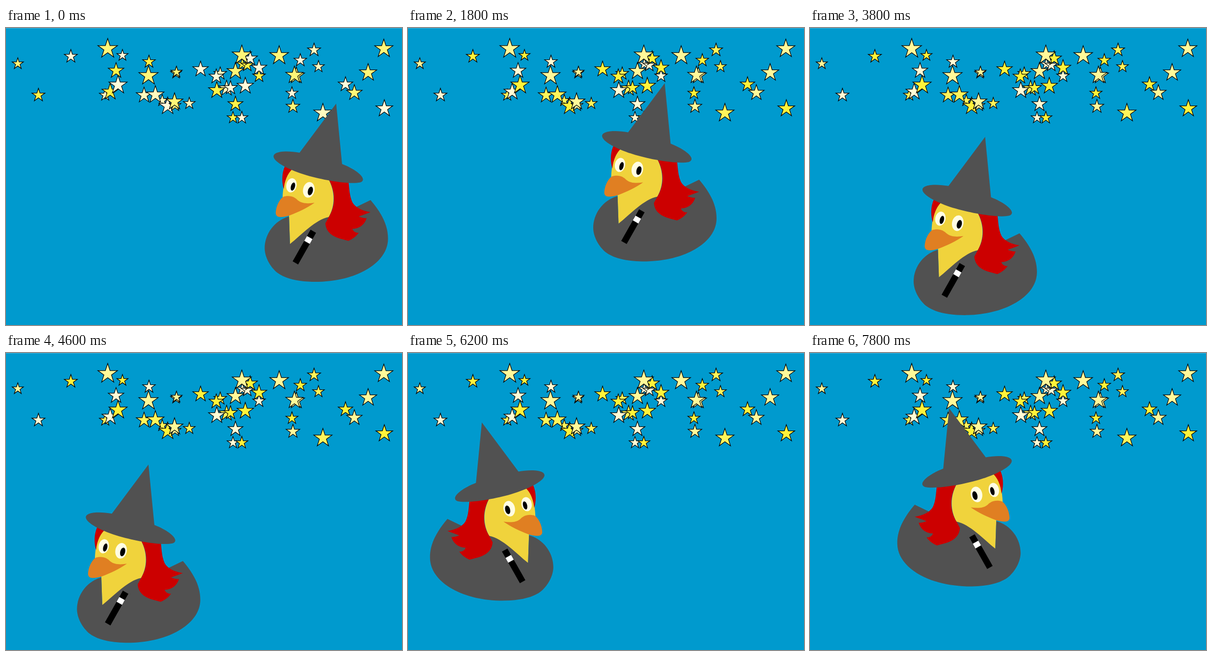
Recreate the animation shown at these times as an HTML page. Size 806 by 605 pixels, loop 8 s.

```html
<!DOCTYPE html>
<html lang="en">
<head>
<meta charset="utf-8">
<title>Witch duck</title>
<style>
  html, body { margin: 0; width: 100%; height: 100%; overflow: hidden; background: #009ace; }
  svg { display: block; width: 100vw; height: 100vh; }
  .star { stroke: #000; stroke-width: 1.25; stroke-miterlimit: 10; }
  .cloth { fill: #515151; }
  .hair { fill: #c00; }
  .eye { fill: #fffde3; }
</style>
</head>
<body>
<svg viewBox="0 0 806 605" preserveAspectRatio="none">
  <rect width="806" height="605" fill="#009ace"/>
  <rect width="806" height="1" fill="#40b2da"/>
  <g id="sky"></g>
  <g id="duck">
    <path fill="#f0d33c" d="M563 345C564 318 570 298 582 288L600 270L640 285L657 309C670 334 670 362 657 385L640 420L578 441L576 380Z"/>
    <path class="cloth" d="M576 384C546 392 526.500 420 526.500 449C527 470 541 490 553 499C572 513 603 517.500 636 517C715 515 777 478 777.500 430C778 400 762 374 742 350.500L712 365L657 385C630 390 602 421 578 440Z"/>
    <path class="hair" d="M568 281C561 295 561 315 565.500 328C567 312 572 298 583 287Z"/>
    <path class="hair" d="M656 307C671 333 671 362 657 385L650 398C652 425 680 429 697 433.500C706 430 714 423 718 417C711 418 706 413 705 409C717 409 730 402 734 387C730 388 723 386 718 384C726 381 735 378 742 375C727 373 711 366 705 355C699 342 699 328 697 312Z"/>
    <path class="cloth" d="M672 154L597.500 254C575 250 546 250 544.500 261C544 273 578 290 612 300C650 311 700 319 721 314.500C737 309 717 290 684 277Z"/>
    <ellipse class="eye" rx="10.500" ry="14.500" transform="translate(581 320.500) rotate(11)"/>
    <ellipse rx="4.200" ry="8.500" transform="translate(584 323) rotate(15)"/>
    <ellipse class="eye" rx="11.700" ry="16" transform="translate(616.300 329.700) rotate(11)"/>
    <ellipse rx="5" ry="9" transform="translate(619.500 332) rotate(15)"/>
    <path fill="#e07f22" d="M549 378C549 365 556 349 565 343.500C580 340 588 345 594 351C603 358 615 358 628 356C612 367 595 375 578 381.500C568 385 555 387 551 382.500Q549 380 549 378Z"/>
    <path stroke="#000" stroke-width="12.800" d="M625.500 414L589 478.500"/>
    <path stroke="#fff" stroke-width="12.800" d="M618.200 426.900L612.700 436.600"/>
  </g>
</svg>
<script>
const STEP = 200, STEPS = 40, TURN = 30;
const SPEED = 16.61, BOB = 63.2, MIRROR = 1304;

// Paleness on even and odd steps, then x, y, radius of each star; later groups lie on top.
const groups = [
  { pale: [.75, .28], stars: [
    [202, 136, 13], [281, 136, 17], [318, 147, 13], [304, 135, 19], [373, 153, 13],
    [436, 92, 14], [449, 122, 17], [627, 44, 14.5], [636, 78, 13], [645, 172, 20]] },
  { pale: [.2, .85], stars: [
    [66, 136, 14.5], [224, 86, 17], [212, 129, 18], [291, 68, 14], [429, 126, 18],
    [481, 73, 13], [491, 75, 14], [515, 97, 14], [467, 154, 16.5], [462, 182, 13]] },
  { pale: [.88, .13], stars: [
    [132, 57, 14.5], [237, 55, 12.5], [228, 115, 20], [329, 158, 19], [396, 83, 17],
    [428, 98, 16], [457, 121, 15], [487, 117, 18], [497, 61, 16], [515, 80, 17],
    [480, 182, 13.5], [599, 65, 14], [582, 132, 13.5], [691, 114, 16], [770, 163, 18.5]] },
  { pale: [.42, .57], stars: [
    [24, 72, 12.5], [207, 41, 21.5], [290, 96, 21], [346, 91.5, 12], [347, 89, 12.5],
    [344, 157, 13], [343, 149, 18.5], [467, 87, 18.5], [480, 54, 21], [556, 55, 20.5],
    [591, 96, 18], [587, 95, 19], [584, 159, 15], [709, 131, 17], [737, 90, 19],
    [769, 41, 20]] }
];

const sky = document.getElementById('sky');
const duck = document.getElementById('duck');
const radians = degrees => degrees * Math.PI / 180;

function svg(name, attributes, parent) {
  const node = document.createElementNS(sky.namespaceURI, name);
  for (const key in attributes) node.setAttribute(key, attributes[key]);
  return parent.appendChild(node);
}

function starPoints(x, y, size) {
  const r = size - .4, cy = y + size * .06;
  return Array.from({ length: 10 }, (_, i) => {
    const d = i % 2 ? r * .382 : r, a = radians(i * 36);
    return `${(x + d * Math.sin(a)).toFixed(2)},${(cy - d * Math.cos(a)).toFixed(2)}`;
  }).join(' ');
}

function yellow(pale) {
  return `rgb(255,${Math.round(241 + 14 * pale)},${Math.round(30 + 215 * pale)})`;
}

for (const group of groups) {
  group.node = svg('g', { class: 'star' }, sky);
  for (const [x, y, r] of group.stars) svg('polygon', { points: starPoints(x, y, r) }, group.node);
}

function draw(n) {
  for (const { node, pale } of groups) node.setAttribute('fill', yellow(pale[n % 2]));
  const dx = -SPEED * (TURN - Math.abs(n - TURN));
  const swing = k => Math.cos(radians((k - 6.5) * 12));
  const dy = BOB * (swing(0) - swing(n));
  duck.setAttribute('transform', n < TURN
    ? `translate(${dx} ${dy})`
    : `translate(${dx + MIRROR} ${dy}) scale(-1 1)`);
}

const start = performance.now();
let shown = -1;
function tick() {
  const n = Math.floor((performance.now() - start) / STEP) % STEPS;
  if (n !== shown) draw(shown = n);
  requestAnimationFrame(tick);
}
tick();
</script>
</body>
</html>
```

§

• Required action:
Set down the material above as is, without any pictures.

• Exercise response:
Recreate the animation shown at these times as an HTML page. Size 806 by 605 pixels, loop 8 s.

```html
<!DOCTYPE html>
<html lang="en">
<head>
<meta charset="utf-8">
<title>Witch duck</title>
<style>
  html, body { margin: 0; width: 100%; height: 100%; overflow: hidden; background: #009ace; }
  svg { display: block; width: 100vw; height: 100vh; }
  .star { stroke: #000; stroke-width: 1.25; stroke-miterlimit: 10; }
  .cloth { fill: #515151; }
  .hair { fill: #c00; }
  .eye { fill: #fffde3; }
</style>
</head>
<body>
<svg viewBox="0 0 806 605" preserveAspectRatio="none">
  <rect width="806" height="605" fill="#009ace"/>
  <rect width="806" height="1" fill="#40b2da"/>
  <g id="sky"></g>
  <g id="duck">
    <path fill="#f0d33c" d="M563 345C564 318 570 298 582 288L600 270L640 285L657 309C670 334 670 362 657 385L640 420L578 441L576 380Z"/>
    <path class="cloth" d="M576 384C546 392 526.500 420 526.500 449C527 470 541 490 553 499C572 513 603 517.500 636 517C715 515 777 478 777.500 430C778 400 762 374 742 350.500L712 365L657 385C630 390 602 421 578 440Z"/>
    <path class="hair" d="M568 281C561 295 561 315 565.500 328C567 312 572 298 583 287Z"/>
    <path class="hair" d="M656 307C671 333 671 362 657 385L650 398C652 425 680 429 697 433.500C706 430 714 423 718 417C711 418 706 413 705 409C717 409 730 402 734 387C730 388 723 386 718 384C726 381 735 378 742 375C727 373 711 366 705 355C699 342 699 328 697 312Z"/>
    <path class="cloth" d="M672 154L597.500 254C575 250 546 250 544.500 261C544 273 578 290 612 300C650 311 700 319 721 314.500C737 309 717 290 684 277Z"/>
    <ellipse class="eye" rx="10.500" ry="14.500" transform="translate(581 320.500) rotate(11)"/>
    <ellipse rx="4.200" ry="8.500" transform="translate(584 323) rotate(15)"/>
    <ellipse class="eye" rx="11.700" ry="16" transform="translate(616.300 329.700) rotate(11)"/>
    <ellipse rx="5" ry="9" transform="translate(619.500 332) rotate(15)"/>
    <path fill="#e07f22" d="M549 378C549 365 556 349 565 343.500C580 340 588 345 594 351C603 358 615 358 628 356C612 367 595 375 578 381.500C568 385 555 387 551 382.500Q549 380 549 378Z"/>
    <path stroke="#000" stroke-width="12.800" d="M625.500 414L589 478.500"/>
    <path stroke="#fff" stroke-width="12.800" d="M618.200 426.900L612.700 436.600"/>
  </g>
</svg>
<script>
const STEP = 200, STEPS = 40, TURN = 30;
const SPEED = 16.61, BOB = 63.2, MIRROR = 1304;

// Paleness on even and odd steps, then x, y, radius of each star; later groups lie on top.
const groups = [
  { pale: [.75, .28], stars: [
    [202, 136, 13], [281, 136, 17], [318, 147, 13], [304, 135, 19], [373, 153, 13],
    [436, 92, 14], [449, 122, 17], [627, 44, 14.5], [636, 78, 13], [645, 172, 20]] },
  { pale: [.2, .85], stars: [
    [66, 136, 14.5], [224, 86, 17], [212, 129, 18], [291, 68, 14], [429, 126, 18],
    [481, 73, 13], [491, 75, 14], [515, 97, 14], [467, 154, 16.5], [462, 182, 13]] },
  { pale: [.88, .13], stars: [
    [132, 57, 14.5], [237, 55, 12.5], [228, 115, 20], [329, 158, 19], [396, 83, 17],
    [428, 98, 16], [457, 121, 15], [487, 117, 18], [497, 61, 16], [515, 80, 17],
    [480, 182, 13.5], [599, 65, 14], [582, 132, 13.5], [691, 114, 16], [770, 163, 18.5]] },
  { pale: [.42, .57], stars: [
    [24, 72, 12.5], [207, 41, 21.5], [290, 96, 21], [346, 91.5, 12], [347, 89, 12.5],
    [344, 157, 13], [343, 149, 18.5], [467, 87, 18.5], [480, 54, 21], [556, 55, 20.5],
    [591, 96, 18], [587, 95, 19], [584, 159, 15], [709, 131, 17], [737, 90, 19],
    [769, 41, 20]] }
];

const sky = document.getElementById('sky');
const duck = document.getElementById('duck');
const radians = degrees => degrees * Math.PI / 180;

function svg(name, attributes, parent) {
  const node = document.createElementNS(sky.namespaceURI, name);
  for (const key in attributes) node.setAttribute(key, attributes[key]);
  return parent.appendChild(node);
}

function starPoints(x, y, size) {
  const r = size - .4, cy = y + size * .06;
  return Array.from({ length: 10 }, (_, i) => {
    const d = i % 2 ? r * .382 : r, a = radians(i * 36);
    return `${(x + d * Math.sin(a)).toFixed(2)},${(cy - d * Math.cos(a)).toFixed(2)}`;
  }).join(' ');
}

function yellow(pale) {
  return `rgb(255,${Math.round(241 + 14 * pale)},${Math.round(30 + 215 * pale)})`;
}

for (const group of groups) {
  group.node = svg('g', { class: 'star' }, sky);
  for (const [x, y, r] of group.stars) svg('polygon', { points: starPoints(x, y, r) }, group.node);
}

function draw(n) {
  for (const { node, pale } of groups) node.setAttribute('fill', yellow(pale[n % 2]));
  const dx = -SPEED * (TURN - Math.abs(n - TURN));
  const swing = k => Math.cos(radians((k - 6.5) * 12));
  const dy = BOB * (swing(0) - swing(n));
  duck.setAttribute('transform', n < TURN
    ? `translate(${dx} ${dy})`
    : `translate(${dx + MIRROR} ${dy}) scale(-1 1)`);
}

const start = performance.now();
let shown = -1;
function tick() {
  const n = Math.floor((performance.now() - start) / STEP) % STEPS;
  if (n !== shown) draw(shown = n);
  requestAnimationFrame(tick);
}
tick();
</script>
</body>
</html>
```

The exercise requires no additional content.